Sometimes I forget where I am. Yet last Sunday I gave myself a quick reminder as the beauty of a newly discovered Church and exquisite french cheese instantly lifted my spirits. I swear this year, moving alone to France, is meant to test every inch of my being. Yet, my little solo adventure in the market on a gray cold day in France was enough to lift me out of my somber state and help me realize the beauty of where I'm currently living :)
The market was the Jean Jaures Market in Reims and it was walking distance from the Cathedral. If you're in Reims for the weekend might be a good idea to stop by one of the daily fresh markets before 1400 and buy some things for a picnic on a bench by the Cathedral. I sware the back benches give you the most amazing view. Here is website that lists all the markets. http://www.reims-tourism.com/tourism-office-of-reims/practical-information.aspx
Delice de Bourgogne-(below)
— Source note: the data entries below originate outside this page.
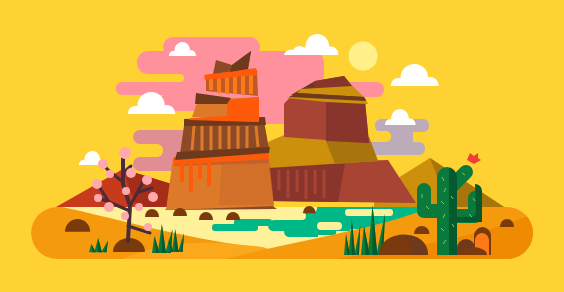
<!DOCTYPE html>
<html lang="en">
<head>
<meta charset="utf-8">
<title>Desert canyon landscape</title>
<style>
:root{
  --sky:#ffd233; --sun:#fff08a; --white:#fff;
  --pink:#ff919c; --rose:#e08d94; --mauve:#bcabb9;
  --sand:#fff199; --dune:#f59a0c; --dune-light:#fba81c; --dune-dark:#f08a00;
  --river:#00b887; --hill-red:#c73a1c; --hill-dark:#a52c18;
  --clay:#dd7a2a; --clay-dark:#bd5a26; --rust:#c5602b; --fire:#ff5a0a; --flame:#ff7a14;
  --brown:#8c4a26; --umber:#6f3a1c; --brick:#a84434; --brick-dark:#8a352b;
  --ochre:#cc900c; --ochre-dark:#a8750c; --stone:#7a3a0c;
  --leaf:#0a7a3c; --leaf-dark:#04592f; --bark:#4a2c38; --blossom:#ffa8ae;
}
html,body{margin:0;overflow:hidden;background:var(--sky)}
svg{display:block}
</style>
</head>
<body>
<svg width="564" height="292" viewBox="0 0 564 292" role="img" aria-label="Flat desert landscape with canyon rocks, river, cactus and blossoming tree">
  <defs>
    <path id="cloud" d="M0 20c0-6 5-8 9-7C9 5 15 0 22 0s13 5 13 12c6-1 10 3 10 8z"/>
    <g id="grass">
      <path fill="var(--leaf)" d="M0 34L3 14L9 34zM7 34L12 0L17 34zM16 34L25 6L23 34z"/>
      <path fill="var(--leaf-dark)" d="M12 0L17 34H12zM25 6L23 34H20zM3 14L9 34H5z"/>
    </g>
    <path id="boulder" d="M0 8a7 8 0 0 1 14 0z"/>
    <clipPath id="ground-shape"><rect x="31" y="207" width="502" height="52" rx="26"/></clipPath>
  </defs>

  <rect width="564" height="292" fill="var(--sky)"/>

  <g id="cloud-bands">
    <g fill="var(--pink)">
      <rect x="163" y="37" width="97" height="20" rx="10"/>
      <rect x="137" y="51" width="163" height="23" rx="11"/>
      <rect x="176" y="68" width="134" height="30" rx="8"/>
      <rect x="116" y="82" width="120" height="13" rx="6"/>
      <rect x="160" y="93" width="200" height="18" rx="9"/>
      <rect x="230" y="51" width="94" height="36" rx="12"/>
      <rect x="290" y="82" width="94" height="15" rx="7"/>
      <rect x="250" y="84" width="70" height="40"/>
    </g>
    <rect x="146" y="74" width="38" height="8" rx="4" fill="var(--sky)"/>
    <g fill="var(--rose)">
      <rect x="133" y="130" width="70" height="14" rx="7"/>
      <rect x="154" y="142" width="40" height="18"/>
      <rect x="133" y="157" width="60" height="14" rx="7"/>
    </g>
    <rect x="130" y="144" width="33" height="13" rx="6" fill="var(--sky)"/>
    <g fill="var(--mauve)">
      <rect x="375" y="119" width="54" height="13" rx="6"/>
      <rect x="385" y="130" width="28" height="15"/>
      <rect x="364" y="142" width="61" height="13" rx="6"/>
    </g>
    <rect x="365" y="131" width="26" height="11" rx="5" fill="var(--sky)"/>
  </g>

  <circle id="sun" cx="363" cy="56" r="14.5" fill="var(--sun)"/>

  <g id="clouds" fill="var(--white)">
    <use href="#cloud" transform="translate(169 42) scale(.6 .7)"/>
    <use href="#cloud" transform="translate(128 92) scale(1.05 1.1)"/>
    <use href="#cloud" transform="translate(79 151) scale(.6 .7)"/>
    <use href="#cloud" transform="translate(297 34) scale(.92 1.05)"/>
    <path d="M284 55c1-5 6-6 9-5c3-5 9-5 12-1v6z"/>
    <use href="#cloud" transform="translate(391 64) scale(1.06 1.1)"/>
    <use href="#cloud" transform="translate(385 109) scale(.68 .8)"/>
  </g>

  <g id="hills">
    <path fill="var(--hill-red)" d="M56 207L123 169L178 186V207z"/>
    <path fill="var(--hill-dark)" d="M123 169L178 186V207H137L130 190z"/>
    <path fill="var(--ochre)" d="M374 193L430 158L504 207H374z"/>
    <path fill="var(--ochre-dark)" d="M430 158L504 207H448L440 184z"/>
  </g>

  <g id="ground" clip-path="url(#ground-shape)">
    <rect x="31" y="200" width="502" height="60" fill="var(--sand)"/>
    <path fill="var(--river)" d="M262 205H430V221H416V229H350V231H336V235H318V237H290Q284 237 284 231H274Q268 231 268 225Q268 220 276 220H302Q306 220 306 216Q306 212 300 212H262z"/>
    <g fill="var(--sand)">
      <rect x="250" y="203" width="67" height="9" rx="4"/>
      <rect x="317" y="222" width="25" height="8" rx="4"/>
      <rect x="345" y="209" width="48" height="7" rx="3"/>
    </g>
    <rect x="212" y="224" width="46" height="7" rx="3" fill="var(--river)"/>
    <rect x="234" y="219" width="38" height="7" rx="3" fill="var(--river)"/>
    <path fill="var(--dune)" d="M31 207H62C110 217 180 238 262 248L240 260H31z"/>
    <path fill="var(--dune-light)" d="M120 260C170 238 215 241 262 247L310 260z"/>
    <path fill="var(--dune)" d="M220 260C300 240 390 226 430 207H533V260z"/>
    <path fill="var(--dune-dark)" d="M330 260C400 248 470 240 533 214V260z"/>
  </g>

  <g id="right-mesa">
    <path fill="var(--brick)" d="M268 164L388 160L416 203L268 201z"/>
    <path fill="var(--brick-dark)" d="M268 166L345 163L338 202L268 201z"/>
    <path stroke="var(--brick)" stroke-width="3" d="M279 170V190M288 170V198M297 170V192M306 170V199M315 170V194M324 170V198"/>
    <path fill="var(--ochre)" d="M268 142L284 135L369 137L378 161L268 168z"/>
    <path fill="var(--ochre-dark)" d="M326 141L369 137L378 161L335 164z"/>
    <path fill="var(--brick)" d="M285 102H365L369 143L284 137z"/>
    <path fill="var(--brick-dark)" d="M326 102L365 101L369 143L326 141z"/>
    <path fill="var(--brick)" d="M284 104L291 96L326 98V137L284 136z"/>
    <path fill="var(--ochre)" d="M287 98L298 92L364 96L368 104L326 102z"/>
    <path fill="var(--umber)" d="M291 95L315 81L344 76L353 87L366 100L326 98z"/>
    <path fill="var(--brick-dark)" d="M315 81L344 76L351 85L313 89z"/>
    <path fill="var(--ochre)" d="M301 89L352 86L364 97L297 93z"/>
    <path fill="var(--umber)" d="M297 93L364 97L366 101L289 97z"/>
  </g>

  <g id="left-tower">
    <path fill="var(--brown)" d="M165 210L178 197L261 198L277 209z"/>
    <path fill="var(--clay)" d="M173 158L268 155L274 206L166 210z"/>
    <path fill="var(--clay-dark)" d="M270 162L274 205H219L222 160z" opacity=".35"/>
    <path fill="var(--rust)" d="M174 157L268 152L269 163L174 166z"/>
    <path stroke="var(--fire)" stroke-width="4" d="M182 163V182M191 163V192M200 163V179M209 163V186"/>
    <path fill="var(--fire)" d="M173 158L269 150V159L174 165z"/>
    <path fill="var(--brown)" d="M180 154L185 119L264 121L269 149z"/>
    <path stroke="var(--clay)" stroke-width="3" d="M194 126L192 150M202 126V151M211 126V151M220 126V149M229 126V149M238 126V150M247 126V148M256 126L258 147"/>
    <path fill="var(--umber)" d="M184 119L265 117L266 125L184 126zM177 152L270 147L269 153L175 160z"/>
    <path fill="var(--clay)" d="M192 117L198 100L259 97V119z"/>
    <path fill="var(--fire)" d="M227 100L259 97V122L227 120z"/>
    <path fill="var(--umber)" d="M196 93L231 98L227 104L195 104z"/>
    <path fill="var(--fire)" d="M190 118L227 116L259 122L189 120z"/>
    <path fill="var(--clay-dark)" d="M206 91V75L257 70L258 96z"/>
    <path stroke="var(--flame)" stroke-width="4" d="M211 78V90M219 78V93M227 77V94M235 76V94M243 76V94M251 75V94"/>
    <path fill="var(--fire)" d="M204 75L256 68L257 75L205 80z"/>
    <path fill="var(--brown)" d="M213 74L216 60L232 65L251 51L248 69z"/>
    <path fill="var(--umber)" d="M232 65L251 51L248 69L230 72z"/>
  </g>

  <g id="boulders" fill="var(--stone)">
    <use href="#boulder" transform="translate(65 219) scale(1.8 1.6)"/>
    <use href="#boulder" transform="translate(145 209)"/>
    <use href="#boulder" transform="translate(173 208)"/>
    <use href="#boulder" transform="translate(199 212)"/>
    <use href="#boulder" transform="translate(226 212)"/>
    <use href="#boulder" transform="translate(303 206) scale(.9)"/>
    <use href="#boulder" transform="translate(500 219)"/>
    <use href="#boulder" transform="translate(414 226) scale(1.1 1)"/>
    <path d="M113 252a16 14 0 0 1 32 0z"/>
  </g>

  <g id="blossom-tree">
    <g fill="none" stroke="var(--bark)" stroke-linecap="round" stroke-linejoin="round">
      <path stroke-width="4" d="M128 241L130 206L123 184V158"/>
      <path stroke-width="3" d="M130 211L109 202L98 185M109 202L99 198M130 206L142 184L144 178M139 192L152 188M123 182L108 170L103 164M128 226L150 233M124 172L131 166"/>
    </g>
    <g fill="var(--blossom)">
      <circle cx="125" cy="153" r="6"/><circle cx="103" cy="164" r="5"/>
      <circle cx="97" cy="184" r="5"/><circle cx="98" cy="198" r="4"/>
      <circle cx="110" cy="174" r="4"/><circle cx="131" cy="173" r="5"/>
      <circle cx="147" cy="180" r="5"/><circle cx="153" cy="197" r="5"/>
      <circle cx="126" cy="191" r="4"/><circle cx="109" cy="207" r="5"/>
      <circle cx="139" cy="207" r="4"/><circle cx="148" cy="227" r="4"/>
      <circle cx="125" cy="216" r="4"/>
    </g>
  </g>

  <g id="grasses">
    <use href="#grass" transform="translate(89 238) scale(.76 .42)"/>
    <use href="#grass" transform="translate(152 224) scale(.82 .85)"/>
    <use href="#grass" transform="translate(167 229) scale(.68 .68)"/>
    <use href="#grass" transform="translate(344 219) scale(.65 1.06)"/>
    <use href="#grass" transform="translate(361 205) scale(.96 1.47)"/>
  </g>

  <g id="front-rocks">
    <path fill="var(--stone)" d="M379 255C379 228 428 228 428 255z"/>
    <path fill="var(--umber)" d="M398 235C418 233 428 242 428 255H411C413 246 408 238 398 235z"/>
  </g>

  <g id="cactus">
    <g fill="none" stroke="var(--leaf)" stroke-width="14" stroke-linecap="round" stroke-linejoin="round">
      <path d="M424 190V211H440M448 216H475V198"/>
      <path d="M453 185L466 172"/>
    </g>
    <path fill="var(--leaf)" d="M437 255V177a10 10 0 0 1 20 0V255z"/>
    <path fill="var(--leaf-dark)" d="M449 168a10 10 0 0 1 8 9V255H449zM475 184a7 7 0 0 1 7 7V222H457V217H472Q476 216 476 210z"/>
    <path fill="#ef4035" d="M467 160L470 153L474 156L478 153V158L481 160L474 164z"/>
    <path stroke="#8fbf4c" stroke-width="1" d="M442 177L444 181M446 188L444 192M441 201L444 204M445 214L443 218M441 228L444 231M446 240L443 244M451 196L453 199M452 224L454 227M422 194V198M426 206L429 209M473 198L475 201M469 214L472 217M462 173L465 175"/>
  </g>

  <g id="cactus-rocks">
    <path fill="var(--umber)" d="M457 255V248a9 9 0 0 1 18 0V255z"/>
    <path fill="var(--stone)" d="M474 255V236a8.500 9 0 0 1 17 0V255z"/>
    <path fill="var(--flame)" d="M475 255V241a7 8 0 0 1 14 0V255z"/>
    <path fill="var(--stone)" d="M457 255a15 8 0 0 1 30 0z"/>
  </g>
</svg>
</body>
</html>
I strolled around the Sunday market last weekend, bought some fresh vegetables, some eggs and lastly stopped by the little Cremerie Bruck (0681855488) and chose 3 delicatable looking cheeses for 6 euro. It was really almost a blind purchase as I had no idea what I was choosing yet it turned out beautifully.
I bought an ever so creamy Delice (which must have been a good choice because the lady behind me took some as well) a cumin seed infused Tomme Savoie Bauges and lastly a petite hunk of Langres. The Delice de Bourgogne is triple cream cheese that is incredibly rich, soft and sultry. I could barely put this one down and Im surprised there was enough left over to save some in the fridge :)
The 2nd cheese, Tomme Savoi Bauges (pictured in the top of the page) is only produced in the French alps. It's uncooked, pressed and semi hard and made of raw cow's milk. It's filled with small holes and the one I bought had cumin seeds in it as well.
The last cheese, the Langres, has a very strong smell as it comes from the family of Epoisses and Munster. I'm afraid if your not a cheese person you probably wouldn't like this one. Yet, if you can handle the slight pungent fumes the Langres melts in your mouth and has quite a complex taste. It's made in the high plains of Champagne. Its origin is traced back to the 18th century. There is a slight impression in the top of cheese so you can actually pour Champgne into it. Amazing idea but not quite sure how it would work and where the champagne would trip into...I'll leave that one to your imagination :)
I stopped into one of the few boulangeries open on Sunday on the way home and bought a baguette to eat with my new purchases. I ate a good 1/4 of it before I even walked into my apartment door :)